Questions are again being raised about the California Attorney General’s investigation of how consumers were left with a $3.3 billion bill for the closure of the San Onofre Nuclear Generation Station.
Since the Attorney General’s Office opened its criminal probe in 2015 into secret dealings connected to the San Onofre settlement, the office made a number of decisions that may have weakened its own case.
For instance, instead of executing search warrants against Southern California Edison, the company responsible for operating the San Onofre power plant, and state regulators to seize evidence, the Attorney General’s Office chose to leave warrants with both entities and asked for records to be handed over.
The Attorney General’s Office represented Gov. Jerry Brown’s office when he refused to turn over communications related to the San Onofre case, communications that could have been crucial to the office’s own inquiry. In addition, the Attorney General’s Office did not file a key criminal charge in time.
Consumer lawyer Mike Aguirre has filed a lawsuit to get the San Onofre settlement overturned. He is now asking the Attorney General’s Office to provide information on how many investigators and lawyers were assigned to the San Onofre inquiry, how many witnesses have been interviews and for records of contact between the Attorney General’s Office, state regulators and Souther California Edison.
“It appears that the obstruction of justice investigation has been obstructed and it’s been allowed to peter out and so we want to get to the bottom of it and find out what’s going on,” Aguirre said.
The Attorney General’s communications department would not discuss the status of the investigation, however, they provided the following statement:

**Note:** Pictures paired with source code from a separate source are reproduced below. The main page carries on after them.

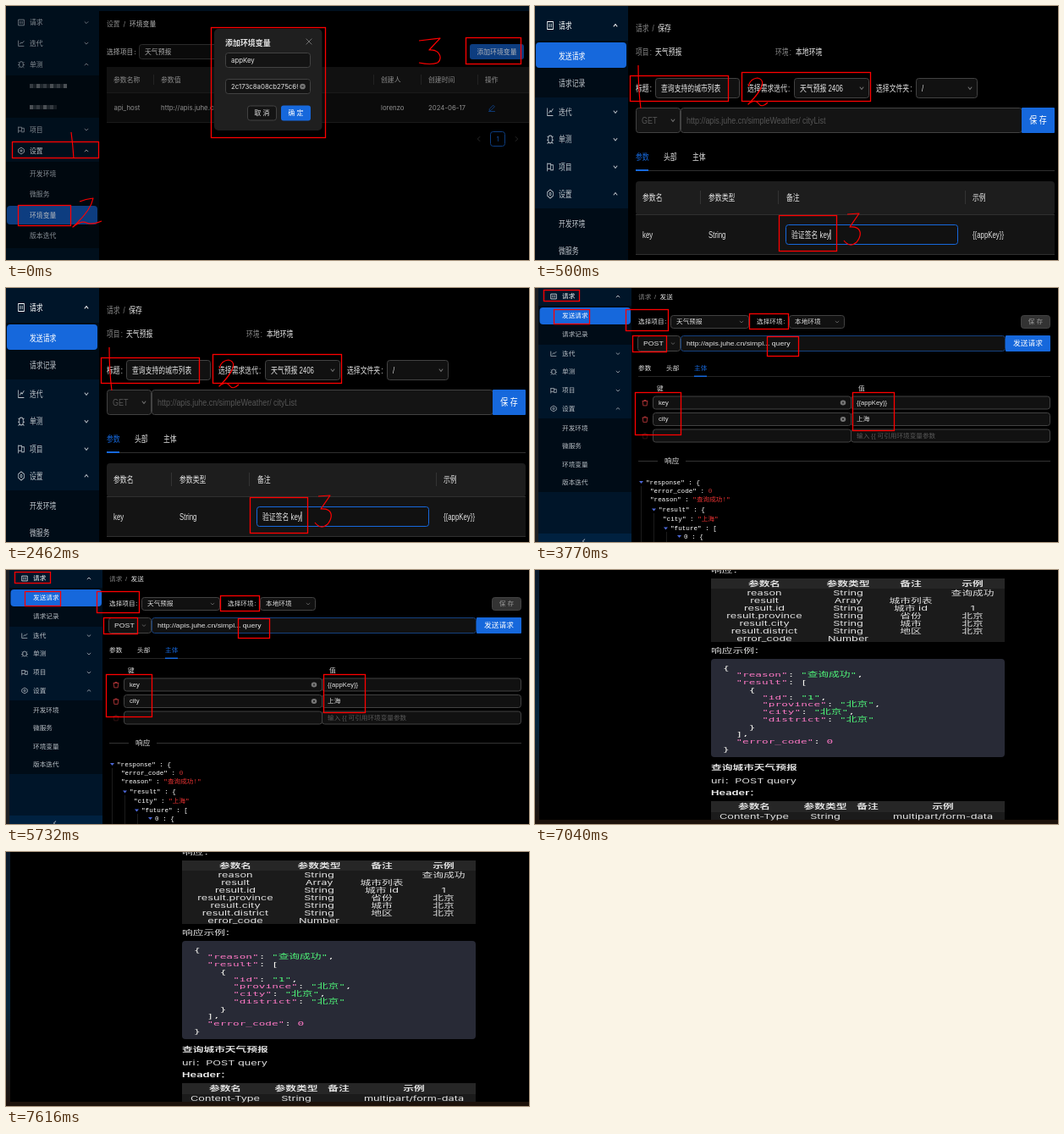
Animation of 618 by 300 pixels, one loop 8 s. Source, as an HTML page:

```html
<!DOCTYPE html>
<html lang="zh-CN">
<head>
<meta charset="utf-8">
<style>
html, body { margin: 0; width: 100%; height: 100%; overflow: hidden; background: #000; }
svg { display: block; width: 618px; height: 300px; }
text { white-space: pre; font-family: "Liberation Sans", "Noto Sans CJK SC", "Noto Sans CJK", sans-serif; }
.wide text { font-family: Inter, "Noto Sans CJK SC", "Noto Sans CJK", sans-serif; }
svg .mono { font-family: "DejaVu Sans Mono", "Noto Sans CJK SC", "Noto Sans CJK", monospace; }
svg .json { font-family: "Liberation Mono", "Noto Sans CJK SC", "Noto Sans CJK", monospace; }
</style>
</head>
<body>
<svg id="stage" viewBox="0 0 618 300"></svg>
<script>
const BLUE = '#1668dc', WHITE = '#e4e4e4', GREY = '#858585', NAVY = '#001529', DEEP = '#000c17', LINE = '#424242';
const ICONS = {
  doc: 'M-6-6H6V6H-6ZM-2-3V3M2-3V3',
  chart: 'M-6-6V6H6M-3 2L0-2 2 0 6-5',
  bug: 'M-4-2a4 4 0 0 1 8 0v4a4 4 0 0 1-8 0zM-7 1h3M4 1h3M-6-5l2 2M6-5l-2 2M-6 7l2-2M6 7l-2-2',
  flag: 'M-6-6V7M-6-5H1V3H-6M1-3H6V5H0',
  gear: 'M0-7L6-3V3L0 7-6 3V-3ZM-2 0a2 2 0 1 0 4 0a2 2 0 1 0-4 0',
  up: 'M-4 2L0-2 4 2', down: 'M-4-2L0 2 4-2', left: 'M2-5L-3 0 2 5', right: 'M-2-5L3 0-2 5',
  close: 'M-6-6L6 6M6-6L-6 6',
  edit: 'M-5 3L3-5 6-2-2 6H-5ZM-7 8H7',
  trash: 'M-6-4H6M-2-4V-6H2V-4M-5-4L-4 7H4L5-4',
  disc: 'M-3 0a3 3 0 1 0 6 0a3 3 0 1 0-6 0', cross: 'M-2-2L2 2M2-2L-2 2'
};

// Interface sizes are in CSS pixels; each scene has its own capture scale.
let out, sx, sy;
const at = (x, y) => `transform="translate(${x} ${y}) scale(${sx} ${sy})"`;
const add = markup => { out += markup; };

function text(x, y, content, fill = WHITE, { size = 14, weight = 400, anchor = 'start', cls = '' } = {}) {
  add(`<text ${at(x, y)} y="${size * 0.36}" font-size="${size}" font-weight="${weight}" fill="${fill}" text-anchor="${anchor}" class="${cls}">${content}</text>`);
}
const label = (x, y, name, fill, opt) => text(x, y, `${name}<tspan dx="2">:</tspan>`, fill, opt);
function box(x1, y1, x2, y2, fill, stroke = 'none', r = 0, width = 1) {
  const inset = stroke === 'none' ? 0 : 0.5;
  add(`<rect x="${x1 + inset}" y="${y1 + inset}" width="${x2 - x1 - 2 * inset}" height="${y2 - y1 - 2 * inset}" rx="${r}" fill="${fill}" stroke="${stroke}" stroke-width="${width}"/>`);
}
function icon(x, y, name, color = '#aaa', width = 1.4) {
  add(`<path ${at(x, y)} d="${ICONS[name]}" fill="none" stroke="${color}" stroke-width="${width}"/>`);
}
function clearIcon(x, y) {
  icon(x, y, 'disc', '#777', 6);
  icon(x, y, 'cross', '#111');
}
function pen(d) {
  add(`<path d="${d}" fill="none" stroke="#f00" stroke-width="1.2" stroke-linejoin="round"/>`);
}
const mark = (x1, y1, x2, y2) => box(x1, y1, x2, y2, 'none', '#f00', 0, 1.3);
const button = (x1, y1, x2, y2, fill, name, color = '#fff', opt = {}) => {
  box(x1, y1, x2, y2, fill, opt.stroke, opt.r ?? 3);
  text((x1 + x2) / 2, (y1 + y2) / 2, name, color, { anchor: 'middle', ...opt });
};
function field(x1, y1, x2, y2, value, color = WHITE, { end, stroke = LINE, size, fill = '#111' } = {}) {
  box(x1, y1, x2, y2, fill, stroke, 3);
  text(x1 + 7, (y1 + y2) / 2, value, color, { size });
  if (end) icon(x2 - 9, (y1 + y2) / 2, end, '#777');
}
function crumbs(x, y, first, second, color = WHITE) {
  text(x, y, `${first}<tspan dx="7">/</tspan><tspan dx="8" fill="${color}">${second}</tspan>`, GREY);
}
// Items: [y, name, icon, chevron, color]; items without an icon are children.
function menu(x, items) {
  for (const [y, name, shape, chevron, color = '#bcc2c8'] of items) {
    text(x + 28, y, name, color);
    if (shape) {
      icon(x + 18, y, shape, color);
      icon(x + (x ? 94 : 95), y, chevron, color);
    }
  }
}

function variableDialog() {
  const dim = '#8d8d8d', soft = '#848b92', dimBlue = '#0d3d80';
  box(0, 0, 618, 6, '#00101e');
  box(0, 0, 110, 300, '#000f1c');
  box(0, 82, 110, 132, '#00080f');
  box(0, 184, 110, 286, '#00080f');
  box(1, 236, 108, 258, dimBlue, 'none', 4);
  menu(0, [
    [19.5, '请求', 'doc', 'down', soft], [44, '迭代', 'chart', 'down', soft], [69, '单测', 'bug', 'up', soft],
    [146, '项目', 'flag', 'down', soft], [171, '设置', 'gear', 'up', '#b4b8bc'],
    [198, '开发环境',,, soft], [222.5, '微服务',,, soft], [247, '环境变量',,, '#b4b8bc'], [271.5, '版本迭代',,, soft]
  ]);
  const shades = ['#343a40', '#1f262c', '#4a4f54', '#171d23'];
  for (let i = 0; i < 11; i++) {
    box(28 + i * 4, 92, 32 + i * 4, 97, shades[i * 3 % 4]);
    if (i < 8) box(28 + i * 4, 117, 32 + i * 4, 122, shades[(i * 3 + 2) % 4]);
  }
  crumbs(119, 21, '设置', '环境变量', '#b5b5b5');
  label(119, 54, '选择项目', '#aaa');
  field(157, 45, 260, 63, '天气预报', '#aaa', { stroke: '#2b2b2b', fill: '#0a0a0a' });
  button(548, 45, 612, 63, dimBlue, '添加环境变量', '#b0b4ba');
  box(119, 72, 618, 102, '#111');
  box(119, 102, 618, 138, '#0b0b0b');
  box(119, 102, 618, 103, '#1a1a1a');
  box(119, 137, 618, 138, '#1a1a1a');
  for (const x of [174, 434, 490, 557]) box(x, 81, x + 1, 93, '#222');
  [[127, '参数名称'], [183, '参数值'], [443, '创建人'], [499, '创建时间'], [566, '操作']]
    .forEach(([x, name]) => text(x, 87, name, dim, { weight: 500 }));
  [[127.5, 'api_host'], [183, 'http://apis.juhe.cn/'], [443, 'lorenzo'], [499, '2024-06-17']]
    .forEach(([x, value]) => text(x, 120.5, value, dim));
  icon(574, 120, 'edit', '#0f4896');
  icon(559, 157, 'left', '#333');
  button(572, 148, 590, 166, 'none', '1', '#0f4896', { stroke: dimBlue });
  icon(603, 157, 'right', '#333');

  box(246, 27, 373.5, 147, '#1f1f1f', 'none', 5);
  text(259, 44, '添加环境变量', WHITE, { size: 16, weight: 600 });
  icon(358, 42, 'close', '#888');
  field(259, 55, 360, 73, 'appKey', WHITE, { fill: '#141414' });
  field(259, 86, 360, 104, '2c173c8a08cb275c69', WHITE, { fill: '#141414' });
  box(345, 88, 359, 102, '#141414');
  clearIcon(350.5, 95);
  button(285, 117.5, 320, 135.5, '#141414', '取 消', WHITE, { stroke: LINE });
  button(325, 117.5, 360, 135.5, BLUE, '确 定');

  mark(242, 25, 378, 156);
  mark(543, 37, 609, 69);
  mark(7, 160, 110, 180);
  mark(14, 235, 77, 260);
  pen('M77 149Q79 164 80 180');
  pen('M87 231Q94 228 103 227Q100 242 79 261Q89 253 95 256T113 254');
  pen('M488 41L513 38 500 52C513 51 516 62 510 67Q502 70 488 67');
}

function requestEditor() {
  const strong = { weight: 500 };
  box(0, 0, 110, 300, NAVY);
  box(0, 41, 110, 108, DEEP);
  box(0, 239, 110, 300, DEEP);
  box(1, 43, 108, 73, BLUE, 'none', 4);
  menu(0, [
    [23, '请求', 'doc', 'up', '#fff'], [59, '发送请求',,, '#fff'], [91, '请求记录'],
    [125, '迭代', 'chart', 'down'], [157.5, '单测', 'bug', 'down'], [190, '项目', 'flag', 'down'],
    [222, '设置', 'gear', 'up'], [257, '开发环境'], [289, '微服务']
  ]);
  crumbs(119, 26, '请求', '保存');
  label(119, 54, '项目', GREY);
  text(142, 54, '天气预报', WHITE, strong);
  label(284, 54, '环境', GREY);
  text(308, 54, '本地环境', WHITE, strong);
  label(119, 97, '标题', WHITE, strong);
  field(142, 85, 242, 109, '查询支持的城市列表');
  label(251, 97, '选择需求迭代', WHITE, strong);
  field(306, 85, 395, 109, '天气预报 2406', WHITE, { end: 'down' });
  label(403, 97, '选择文件夹', WHITE, strong);
  field(450, 85, 523, 109, '/', WHITE, { end: 'down' });
  field(119, 120, 172, 150, 'GET', '#555', { end: 'down', size: 16, fill: '#141414' });
  field(172, 120, 576, 150, 'http://apis.juhe.cn/simpleWeather/ cityList', '#555', { size: 16, fill: '#141414' });
  button(575, 120, 614, 150, BLUE, '保 存', '#fff', { size: 16, weight: 500, r: 1 });
  text(119, 178, '参数', BLUE, strong);
  text(152, 178, '头部', WHITE, strong);
  text(186, 178, '主体', WHITE, strong);
  box(119, 194, 614, 195, '#303030');
  box(119, 193, 134, 195, BLUE);
  box(119, 207, 614, 247, '#1d1d1d', 'none', 4);
  box(119, 247, 614, 294, '#141414');
  box(119, 246, 614, 247, '#303030');
  box(119, 293, 614, 294, '#303030');
  for (const x of [195, 287, 508]) box(x, 218, x + 1, 234, '#333');
  [[127, '参数名'], [205, '参数类型'], [297, '备注'], [517, '示例']].forEach(([x, s]) => text(x, 226, s, WHITE, strong));
  [[127, 'key'], [205, 'String'], [517, '{{appKey}}']].forEach(([x, s]) => text(x, 270, s));
  field(296, 258, 500, 282, '验证签名 key', WHITE, { stroke: BLUE });
  box(348.5, 264, 349.5, 276, '#ddd');

  mark(112, 82, 229, 113);
  mark(244, 78, 397, 113);
  mark(288, 247, 357, 290);
  pen('M122 70Q122 98 125 121');
  pen('M252 95Q254 86 263 85C276 88 264 104 252 116Q260 109 264 115T275 114');
  pen('M369 246L383 245 372 261C386 260 387 270 380 279Q372 286 365 277');
}

function responseView() {
  box(0, 0, 5, 300, '#1e2024');
  box(4, 0, 114, 300, NAVY);
  box(4, 21, 114, 67, DEEP);
  box(4, 154, 114, 241, DEEP);
  box(4, 290, 114, 300, '#002140');
  icon(58, 299, 'left', '#fff');
  box(5.5, 23, 113, 43, BLUE, 'none', 4);
  menu(4, [
    [10, '请求', 'doc', 'up', '#fff'], [33, '发送请求',,, '#fff'], [55, '请求记录'],
    [77.5, '迭代', 'chart', 'down'], [99, '单测', 'bug', 'down'], [121, '项目', 'flag', 'down'],
    [142.5, '设置', 'gear', 'up'], [166, '开发环境'], [187, '微服务'], [209, '环境变量'], [230, '版本迭代']
  ]);
  crumbs(122, 11, '请求', '发送');
  label(122, 40, '选择项目');
  field(160, 32, 253, 48, '天气预报', WHITE, { end: 'down' });
  label(262, 40, '选择环境');
  field(300, 32, 366, 48, '本地环境', WHITE, { end: 'down' });
  button(574, 32, 609, 48, '#333', '保 存', '#999', { stroke: LINE });
  field(121, 56, 172, 75, 'POST', WHITE, { end: 'down', size: 16 });
  field(172, 56, 556, 75, 'http://apis.juhe.cn/simpl... query', WHITE, { size: 16, stroke: '#15417e' });
  button(556, 56, 609, 75, BLUE, '发送请求', '#fff', { size: 16, weight: 500, r: 1 });
  text(122, 94.5, '参数');
  text(155, 94.5, '头部');
  text(188, 94.5, '主体', BLUE);
  box(122, 104, 609, 105, '#252525');
  box(188, 103.5, 203, 105, BLUE);
  text(144, 119, '键');
  text(382, 119, '值');
  [['key', '{{appKey}}'], ['city', '上海'], ['', '输入 {{ 可引用环境变量参数']].forEach(([key, value], i) => {
    const y = 135.5 + i * 19.5, empty = !key;
    icon(130, y, 'trash', empty ? '#441918' : '#dc4446');
    field(139, y - 8, 374, y + 8, key);
    field(373, y - 8, 609, y + 8, value, empty ? '#5a5a5a' : WHITE);
    if (!empty) clearIcon(364, y);
  });
  box(122, 204, 145, 205, '#333');
  box(178, 204, 609, 205, '#333');
  text(153, 204.5, '响应', WHITE, { size: 16, weight: 500 });

  for (const [x, y] of [[125, 234], [140, 266], [155, 288]]) box(x, y, x + 0.6, 300, '#303030');
  [
    [131, 229.5, '"response" : {', 1], [136, 239.5, '"error_code" : <tspan fill="#c33">0</tspan>'],
    [136, 250, '"reason" : <tspan fill="#e33">"查询成功!"</tspan>'], [146, 262, '"result" : {', 1],
    [151, 272.5, '"city" : <tspan fill="#e33">"上海"</tspan>'], [160, 284, '"future" : [', 1], [176, 293.5, '0 : {', 1]
  ].forEach(([x, y, line, open]) => {
    text(x, y, line, '#fff', { cls: 'json' });
    if (open) add(`<path d="M${x - 8} ${y - 1.5}h5l-2.5 3z" fill="#4d68d8"/>`);
  });

  mark(10, 2, 53, 16);
  mark(22, 25, 65, 43);
  mark(107, 25, 158, 51);
  mark(253, 30, 300, 49);
  mark(115, 56, 156, 76);
  mark(274, 57, 312, 81);
  mark(118, 123, 173, 174);
  mark(375, 123, 425, 169);
}

function apiDocument() {
  add('<rect width="5" height="300" fill="url(#edge)"/>');
  box(0, 295, 618, 300, '#1d120b');
  const row = (columns, y, cells, weight) => cells.forEach((cell, i) =>
    text(columns[i], y, cell, WHITE, { anchor: 'middle', weight }));
  text(208, 0, '响应：');
  box(208, 10, 555, 85, '#1b1b1b');
  box(208, 10, 555, 22, '#262626');
  const columns = [271, 370, 444, 517];
  row(columns, 16, ['参数名', '参数类型', '备注', '示例'], 600);
  [
    ['reason', 'String', '', '查询成功'], ['result', 'Array', '城市列表', ''], ['result.id', 'String', '城市 id', '1'],
    ['result.province', 'String', '省份', '北京'], ['result.city', 'String', '城市', '北京'],
    ['result.district', 'String', '地区', '北京'], ['error_code', 'Number', '', '']
  ].forEach((cells, i) => row(columns, 27.3 + i * 9.05, cells));
  text(208, 95, '响应示例：');

  box(208, 105, 555, 221, '#282a36', 'none', 4);
  const sample = { reason: '查询成功', result: [{ id: '1', province: '北京', city: '北京', district: '北京' }], error_code: 0 };
  JSON.stringify(sample, null, 2).split('\n').forEach((line, i) => {
    const indent = line.search(/\S/);
    const colored = line.trim()
      .replace(/"[^"]*"(:?)/g, (all, colon) => colon
        ? `<tspan fill='#ff79c6'>${all.slice(0, -1)}</tspan>:` : `<tspan fill='#50fa7b'>${all}</tspan>`)
      .replace(/: 0$/, ": <tspan fill='#ff79c6'>0</tspan>");
    text(222 + indent * 7.7, 115 + i * 8.75, colored, '#f8f8f2', { cls: 'mono' });
  });

  text(208, 233, '查询城市天气预报', WHITE, { weight: 700 });
  text(208, 249, 'uri：POST query');
  text(208, 263.5, 'Header：', WHITE, { weight: 700 });
  box(208, 273, 555, 295, '#1b1b1b');
  box(208, 273, 555, 286, '#262626');
  row([259, 343, 393, 482], 279.5, ['参数名', '参数类型', '备注', '示例'], 600);
  row([259, 343, 393, 482], 291, ['Content-Type', 'String', '', 'multipart/form-data']);
}

const LOOP = 8000;
const scenes = [
  { start: 0, draw: variableDialog, scale: [0.56, 0.56], cls: 'wide' },
  { start: 500, draw: requestEditor, scale: [0.56, 0.74] },
  { start: 3770, draw: responseView, scale: [0.545, 0.485] },
  { start: 7040, draw: apiDocument, scale: [0.91, 0.53], cls: 'wide' }
];
const stage = document.getElementById('stage');
stage.innerHTML = '<defs><linearGradient id="edge" x2="0" y2="1"><stop stop-color="#0a1a2b"/>' +
  '<stop offset=".6" stop-color="#06263c"/><stop offset="1" stop-color="#1d120b"/></linearGradient></defs>' +
  scenes.map(({ draw, scale, cls = '' }) => {
    out = '';
    [sx, sy] = scale;
    draw();
    return `<g class="${cls}">${out}</g>`;
  }).join('');
const groups = stage.querySelectorAll(':scope > g');

const origin = performance.now();
function tick() {
  const time = (performance.now() - origin) % LOOP;
  const current = scenes.findLastIndex(scene => time >= scene.start);
  groups.forEach((group, i) => { group.style.display = i === current ? '' : 'none'; });
  requestAnimationFrame(tick);
}
tick();
</script>
</body>
</html>
```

“To protect its integrity, we can’t comment on a potential or ongoing investigation.”